June 28th – August 31st
Montmartre, SK S0G 3M0
(in-between the north end of 2nd & 1st St to the east of the Eiffel Tower Replica)
Vicky Sabourin lives and works in Montreal. She holds a master’s degree in visual arts from Concordia University. Her work has been presented in art galleries, museums and artist-run centres in Canada, the United States, and Europe. Recent solo exhibitions of her work include Les Curiosités at the Musée national des beaux-arts du Québec (MNBAQ), Danse Macabre at L’Oeil de Poisson in Quebec city and at Sporobole in Sherbrooke. Warmblood has been exhibited across the country; from Eastern Edge Gallery in St John’s Newfoundland, Struts Gallery in New Brunswick, the Hamilton Artists Inc in Ontario to Access Gallery in Vancouver. Sabourin’s piece Lac caché was part of the event Manif d’art 8, Biennale d’art contemporain du Québec, presented at the MNBAQ. In December 2014 she was named emerging artist of the year by the newspaper La Presse and was a finalist for the Pierre AyotAward. She is a recipient of grants from the Conseil des Arts et des Lettres du Québec and the Canada Council for the Arts.
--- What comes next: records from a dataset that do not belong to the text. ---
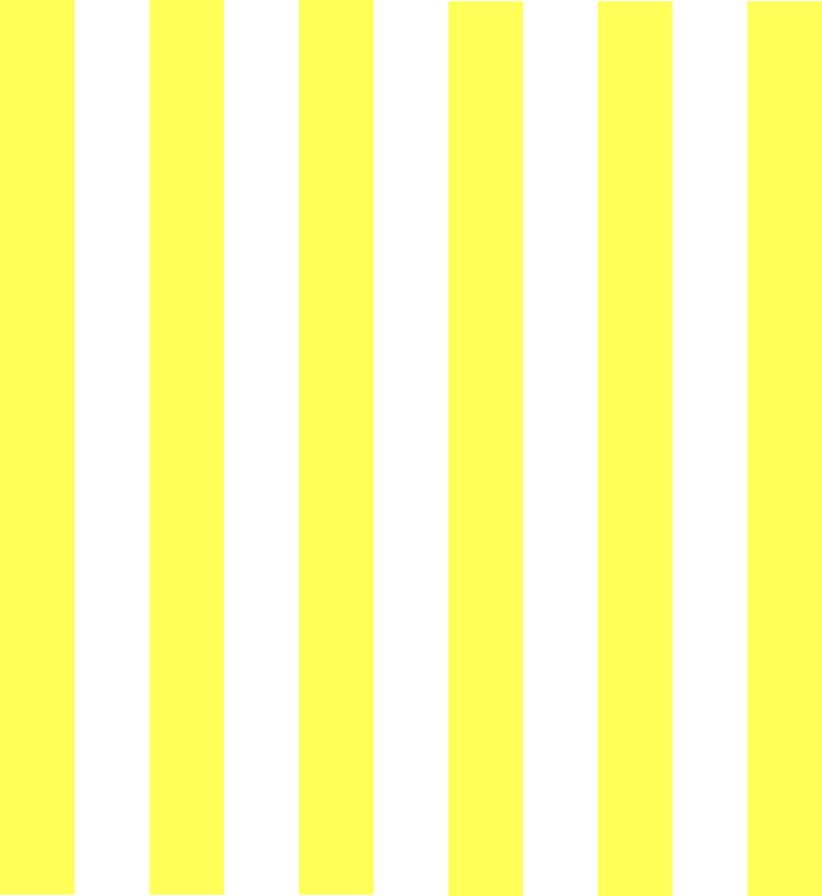
Write a WebGL 1 fragment shader that draws this pattern.

```glsl
precision mediump float;

uniform vec2 u_resolution;

// Antialiased coverage of a signed distance, positive inside
float coverage(float inside, float pixel) {
    return clamp(inside / pixel + 0.5, 0.0, 1.0);
}

// Equal bands, every even one filled
float verticalStripes(float x, float pixel) {
    return coverage(0.5 - abs(mod(x + 0.5, 2.0) - 1.0), pixel);
}

// Left stripes stop just short of the bottom, right ones just short of the top
float stripeEnds(vec2 uv, float pixel) {
    float fromShortEnd = uv.x < 0.5 ? uv.y : 1.0 - uv.y;
    return coverage(fromShortEnd - 0.0014, pixel);
}

void main() {
    vec2 uv = gl_FragCoord.xy / u_resolution;
    float bands = 11.0;

    float stripe = verticalStripes(uv.x * bands, bands / u_resolution.x);
    stripe *= stripeEnds(uv, 1.0 / u_resolution.y);

    vec3 white = vec3(1.0);
    vec3 yellow = vec3(1.0, 1.0, 0.34);
    gl_FragColor = vec4(mix(white, yellow, stripe), 1.0);
}
```
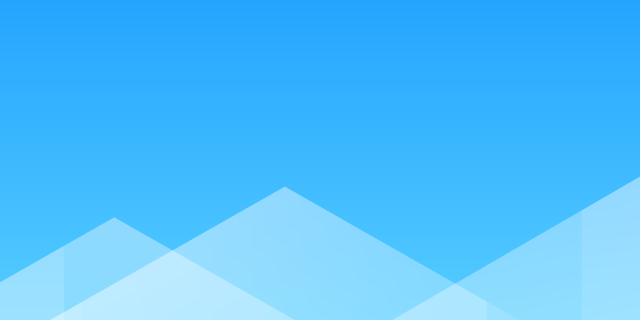
A WebGL 2 fragment shader for this background:

```glsl
#version 300 es
precision highp float;
// Translucent white peaks overlapping in front of a blue sky gradient.
// Each peak is a folded half-plane whose opacity varies linearly from its tip,
// with faint vertical seams where the opacity steps.

#define SKY_TOP vec3(0.143, 0.643, 1.0)
#define SKY_BOTTOM vec3(0.335, 0.805, 1.0)
#define VEIL_COLOR vec3(1.0)
#define LEFT_TIP vec2(0.357, 0.321)
#define MIDDLE_TIP vec2(0.890, 0.417)
#define RIGHT_TIP vec2(2.100, 0.506)
#define SIDE_SLOPE 0.569
#define RIGHT_SLOPE 0.579

uniform vec2 u_resolution;
out vec4 fragColor;

// Antialiased coverage of a mountain with its tip at the given point
float peakMask(vec2 p, vec2 tip, float slope, float pixel) {
    float height = tip.y - slope * abs(p.x - tip.x) - p.y;
    float dist = height / sqrt(1.0 + slope * slope);
    return smoothstep(-0.7 * pixel, 0.7 * pixel, dist);
}

// Smoothed step to the right of a vertical seam
float rightOf(float x, float seam, float pixel) {
    return smoothstep(-0.7 * pixel, 0.7 * pixel, x - seam);
}

// Opacity that changes linearly away from the tip
float fade(vec2 p, vec2 tip, float atTip, vec2 gradient) {
    return atTip + dot(p - tip, gradient);
}

void main() {
    float pixel = 1.0 / u_resolution.y;
    vec2 p = gl_FragCoord.xy * pixel;

    // Sky
    vec3 color = mix(SKY_BOTTOM, SKY_TOP, p.y);

    // Left peak, brighter beyond its seam
    float opacity = fade(p, LEFT_TIP, 0.40, vec2(0.0, 0.30));
    opacity = mix(0.42, opacity, rightOf(p.x, 0.2005, pixel));
    color = mix(color, VEIL_COLOR, opacity * peakMask(p, LEFT_TIP, SIDE_SLOPE, pixel));

    // Middle peak, with a seam near each foot
    opacity = fade(p, MIDDLE_TIP, 0.415, vec2(-0.14, 0.16));
    opacity += 0.04 * (1.0 - rightOf(p.x, 0.255, pixel));
    opacity -= 0.13 * rightOf(p.x, 1.521, pixel);
    color = mix(color, VEIL_COLOR, opacity * peakMask(p, MIDDLE_TIP, SIDE_SLOPE, pixel));

    // Right peak, whose tip lies past the edge
    opacity = fade(p, RIGHT_TIP, 0.37, vec2(0.04, 0.02));
    opacity += 0.07 * rightOf(p.x, 1.818, pixel);
    color = mix(color, VEIL_COLOR, opacity * peakMask(p, RIGHT_TIP, RIGHT_SLOPE, pixel));

    fragColor = vec4(color, 1.0);
}
```
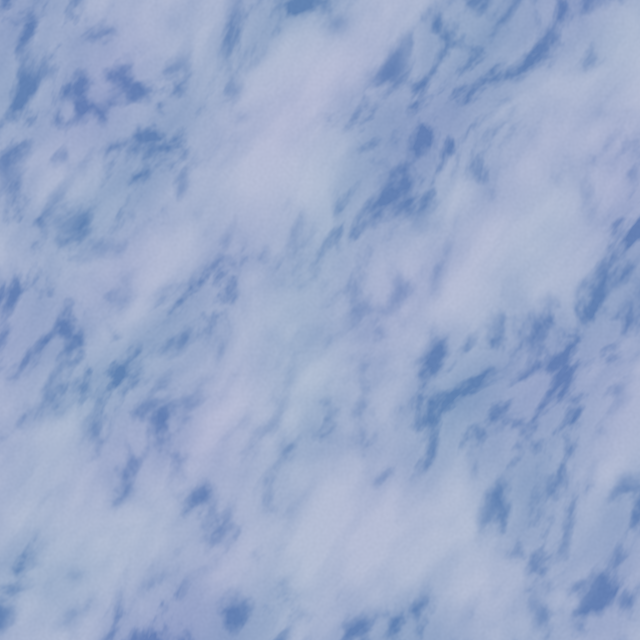
A three.js fragment shader for this texture:

```glsl
// Polished blue-grey marble: pale soft clouds with slanted veils between them.
// Warped gradient noise, stretched along the grain, sets the clouds and veils;
// finer thresholded noise gathers dark blue flecks where the clouds are thin.

varying vec2 vUv;

const vec3 DEEP_BLUE = vec3(0.42, 0.53, 0.72);
const vec3 PALE_LILAC = vec3(0.69, 0.73, 0.83);
const vec3 ROSE_TINT = vec3(0.014, -0.012, 0.006);
const vec2 GRAIN_AXIS = vec2(0.57, 0.82);

// Two random values in -1..1 for a lattice cell, without sine.
vec2 hash2(vec2 cell) {
  vec3 p = fract(cell.xyx * vec3(0.1031, 0.1030, 0.0973));
  p += dot(p, p.yzx + 33.33);
  return fract((p.xx + p.yz) * p.zy) * 2.0 - 1.0;
}

float cornerSlope(vec2 cell, vec2 local, vec2 corner) {
  return dot(hash2(cell + corner), local - corner);
}

// Gradient noise centred on zero.
float gradientNoise(vec2 p) {
  vec2 cell = floor(p);
  vec2 f = p - cell;
  vec2 blend = f * f * f * (f * (f * 6.0 - 15.0) + 10.0);
  float low = mix(cornerSlope(cell, f, vec2(0.0, 0.0)),
                  cornerSlope(cell, f, vec2(1.0, 0.0)), blend.x);
  float high = mix(cornerSlope(cell, f, vec2(0.0, 1.0)),
                   cornerSlope(cell, f, vec2(1.0, 1.0)), blend.x);
  return mix(low, high, blend.y);
}

// Four normalised octaves, each turned slightly to hide the lattice.
float fbm(vec2 p) {
  const mat2 TURN = mat2(0.99, 0.12, -0.12, 0.99);
  float sum = 0.0;
  float weight = 0.56;
  for (int i = 0; i < 4; i++) {
    sum += weight * gradientNoise(p);
    p = TURN * p * 2.03 + vec2(17.3, 9.1);
    weight *= 0.5;
  }
  return sum;
}

// Coordinates across (x) and along (y) the slanted grain.
vec2 toGrain(vec2 p, vec2 axis) {
  return vec2(dot(p, vec2(axis.y, -axis.x)), dot(p, axis));
}

// Bends the coordinates gently so that veils do not run straight.
vec2 warp(vec2 p, float scale, float amount) {
  return p + amount * vec2(gradientNoise(p * scale + 41.0),
                           gradientNoise(p * scale + 73.0));
}

// Dark flecks elongated along the grain, fading into soft halos.
float fleckMask(vec2 p) {
  float field = fbm(p * vec2(23.0, 12.5) + 120.0);
  return smoothstep(-0.08, 0.31, field);
}

void main() {
  vec2 grain = toGrain(vUv, GRAIN_AXIS);
  vec2 bent = warp(grain, 6.0, 0.035);

  // Broad clouds, slanted veils and the places where flecks gather.
  float cloud = fbm(bent * vec2(5.2, 3.4) + 30.0);
  float veil = fbm(bent * vec2(19.0, 6.5) + 60.0);
  float thinCloud = 1.0 - smoothstep(-0.12, 0.12, cloud);
  float flecks = fleckMask(bent) * thinCloud;

  float tone = 0.85 + 0.75 * cloud + 0.40 * veil;
  tone -= 0.12 * thinCloud + 0.85 * flecks;
  vec3 color = mix(DEEP_BLUE, PALE_LILAC, clamp(tone, -0.1, 1.06));

  // Faint rose and green drift, then a fine stone grain.
  float tint = gradientNoise(grain * vec2(7.0, 4.0) + 90.0);
  float speckle = gradientNoise(vUv * 170.0);
  color += ROSE_TINT * tint * 1.3 + 0.017 * speckle;

  gl_FragColor = vec4(color, 1.0);
}
```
The flat topography of Montmartre gives me vertigo. I understand a dense forest at night, the depth of a chasm, a cliff, the rolling hills, an old cabin in the wood, the bottom of a lake but I don’t understand the vast plains and their flatness. I am lost in a sea of grassland and I am having a crisis of flat-sickness. Words are emerging on the page of my notebook, piling up like little mountains expressing my new giddy obsession; building a mountain.
I am annoyed by my own reaction — common, cliché — but the landscape speaks a foreign language. The plains are the antithesis of my personal and imaginary landscape. Every time I dig and search somewhere else for inspiration, I stub my toes on that absent mountain. The throbbing pain pervades my mind. The absent mountain is my aching phantom limb.
Most of the first Montmartre settlers were French European urbanites that left the old world in order to start a new life as farmers. The transition into a new continent and lifestyle must have been astounding. Their physical and emotional reaction to the flat land was surely greater than my own. The text-based outdoor installation refers to these settlers or anybody that came from away. The absent mountain is a symbol embodying anything monumental that was left behind. It could be your homeland, friends and family members, memories… It speaks of the weight of something or someone important that we had to leave behind.